  • Example: Мы говорили о грамматике. We talked about grammar.

Some scientists would add another two-three cases, but let me stop here.

The idea is: cases show how one thing relates to another. I hope my explanation wasn’t too confusing.

Photo by Steven Mueller

Sunday, February 2, 2014

How Not To Die Of Boredom

The first steps into a new language are the hardest ones. You know so little, you have to look up every word in a dictionary. You struggle with unfamiliar grammar forms, you can't distinguish one part of a speech from another, and fail to recognize new grammatical forms of familiar words. It is so frustrating! And as if it's not enough, you feel humiliated with boring exercises. You are supposed to produce phrases that are too dumb for anybody older than 6 months, and that you would never ever say in your mother-tongue. They call it 'basic level'.

Is it true that basic level should be that boring? My personal learning experience and teaching practice prove this wrong. Starting with such 'basics' may kill your desire at the very beginning of your new language affair.

Build your own basic vocabulary. You do need to expand your vocabulary and understand grammar, but how often do you say 'I have a room. She has a room. The room is mine. The room is hers' in a real conversation? I suggest my students to start building their vocabulary with the words they would really use in real life. For example, a passionate cooker would more likely memorize new words for food and kitchenware, because (s)he wants to read original recipes and try something new. A gamer would learn the gamers' jargon first.

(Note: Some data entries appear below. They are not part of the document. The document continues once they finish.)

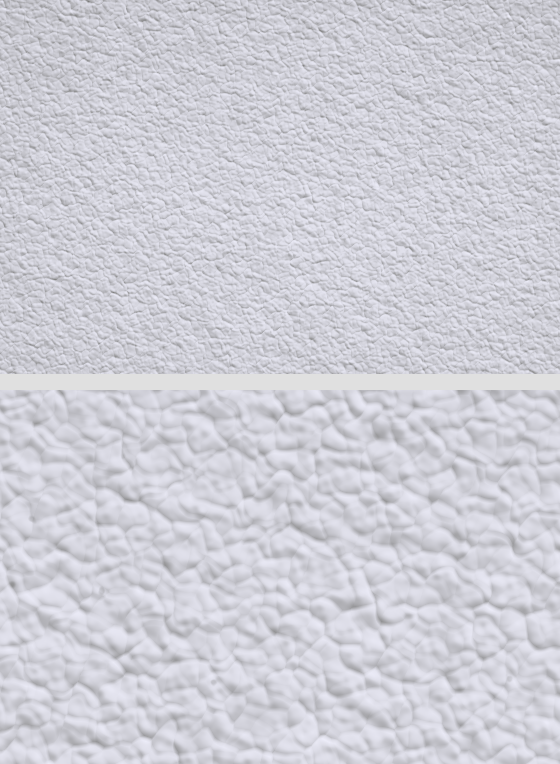
Top, the full canvas; bottom, a detail of the centre.
This texture is drawn by a WebGL 1 fragment shader. Its source:

```glsl
precision highp float;
// Pale roughcast plaster: a height field of rounded grains on slanted lumps,
// lit from above by comparing the height at two nearby points.
// Creases, sparse pits and a soft falloff to the corners finish the wall.

uniform vec2 u_resolution;

float hash(vec2 p) {
  vec3 q = fract(vec3(p.xyx) * 0.1031);
  q += dot(q, q.yzx + 33.33);
  return fract((q.x + q.y) * q.z);
}

vec2 hash2(vec2 p) {
  return vec2(hash(p), hash(p + 71.7));
}

float noise(vec2 p) {
  vec2 i = floor(p);
  vec2 f = fract(p);
  f = f * f * (3.0 - 2.0 * f);
  return mix(mix(hash(i), hash(i + vec2(1.0, 0.0)), f.x),
             mix(hash(i + vec2(0.0, 1.0)), hash(i + vec2(1.0, 1.0)), f.x), f.y);
}

// Domes of varied height around jittered cell points, meeting in creases
float grains(vec2 p) {
  vec2 cell = floor(p);
  float nearest = 4.0;
  for (int y = -1; y <= 1; y++) {
    for (int x = -1; x <= 1; x++) {
      vec2 id = cell + vec2(float(x), float(y));
      vec2 d = id + hash2(id) - p;
      nearest = min(nearest, dot(d, d) + 0.15 * hash(id + 19.3));
    }
  }
  return 1.0 - nearest;
}

// Rotates so that x runs along the streaks, falling to the right
vec2 alongStreaks(vec2 p) {
  return mat2(0.906, 0.423, -0.423, 0.906) * p + 3.0;
}

float plasterHeight(vec2 p) {
  vec2 q = alongStreaks(p);
  vec2 warp = vec2(noise(q * 60.0), noise(q * 60.0 + 57.0)) - 0.5;
  float lumps = 0.4 * noise(q * vec2(22.0, 38.0))
              + 0.45 * noise(q * vec2(42.0, 64.0) + 13.0);
  float grain = 0.8 * grains(q * vec2(64.0, 76.0) + warp);
  return lumps + grain + 0.35 * noise(q * 145.0);
}

// Small dark holes in a few of the cells
float pits(vec2 p) {
  vec2 g = p * 50.0;
  vec2 id = floor(g);
  vec2 center = 0.3 + 0.4 * hash2(id + 5.0);
  float ragged = 0.2 * (noise(p * 190.0) - 0.5);
  float hole = 1.0 - smoothstep(0.03, 0.2, length(fract(g) - center) + ragged);
  return hole * step(0.985, hash(id + 41.0));
}

void main() {
  vec2 uv = gl_FragCoord.xy / u_resolution;
  vec2 p = gl_FragCoord.xy / u_resolution.y;

  // Relief: slopes facing the light brighten, the shaded ones darken more
  vec2 toLight = 0.0046 * vec2(0.38, 0.925);
  float height = plasterHeight(p);
  float slope = height - plasterHeight(p + toLight);
  float relief = slope * (slope > 0.0 ? 0.22 : 0.33);
  float crevice = 0.05 * (height - 1.15);

  // Broad light: brightest right of and below the middle
  vec2 offCenter = uv - vec2(0.56, 0.42);
  float falloff = 0.017 - 0.095 * dot(offCenter, offCenter);
  float blotches = 0.012 * (noise(alongStreaks(p) * vec2(4.0, 7.0)) - 0.5);

  float value = 0.81 + relief + crevice + falloff + blotches - 0.1 * pits(p);
  value = min(value, 0.87 + 0.5 * (value - 0.87));

  vec3 shadowGray = vec3(0.69, 0.69, 0.71);
  vec3 lightGray = vec3(0.86, 0.86, 0.90);
  gl_FragColor = vec4(mix(shadowGray, lightGray, (value - 0.69) / 0.17), 1.0);
}
```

A philosopher would seek for vocabulary that covers the area of her intellectual interests, so for her, 'epistemology' would be an easy word, while 'colander' would go to the remote periphery of her consciousness.

Don't be afraid of long and complex words. For many languages, complex doesn't mean hard to memorize. Break long words into pieces, learn the functions of each part, and while doing so, you'll memorize the word. Moreover, this simple procedure will help you to understand word formation rules, thus you'll be able to construct words (sometimes correctly). Another benefit from dealing with a long word is that when you understand what its parts mean, the next word with similar parts will be a piece of cake for you. You'll start expanding your vocabulary rapidly.

Start writing as early as possible. When you do grammar exercises and use the grammar clichés provided by the authors of your textbook, you learn very dry, artificial language (I wish I could secretly observe a group of linguists working on sample sentences for their new text book). When you write what you want, you acquire your target language actively. You try to find a way to express your thoughts, and this is the best and most efficient way to achieve fluency. We are lucky to live in the Internet epoch, so you can always post your text on lang-8 for native speakers to correct you.

The entrance to the new language lies in the area that brought you to the language.Don't make your learning process insipid. After all, we are here to enjoy ourselves, right?


Image: Bored
Photo by Steven Feather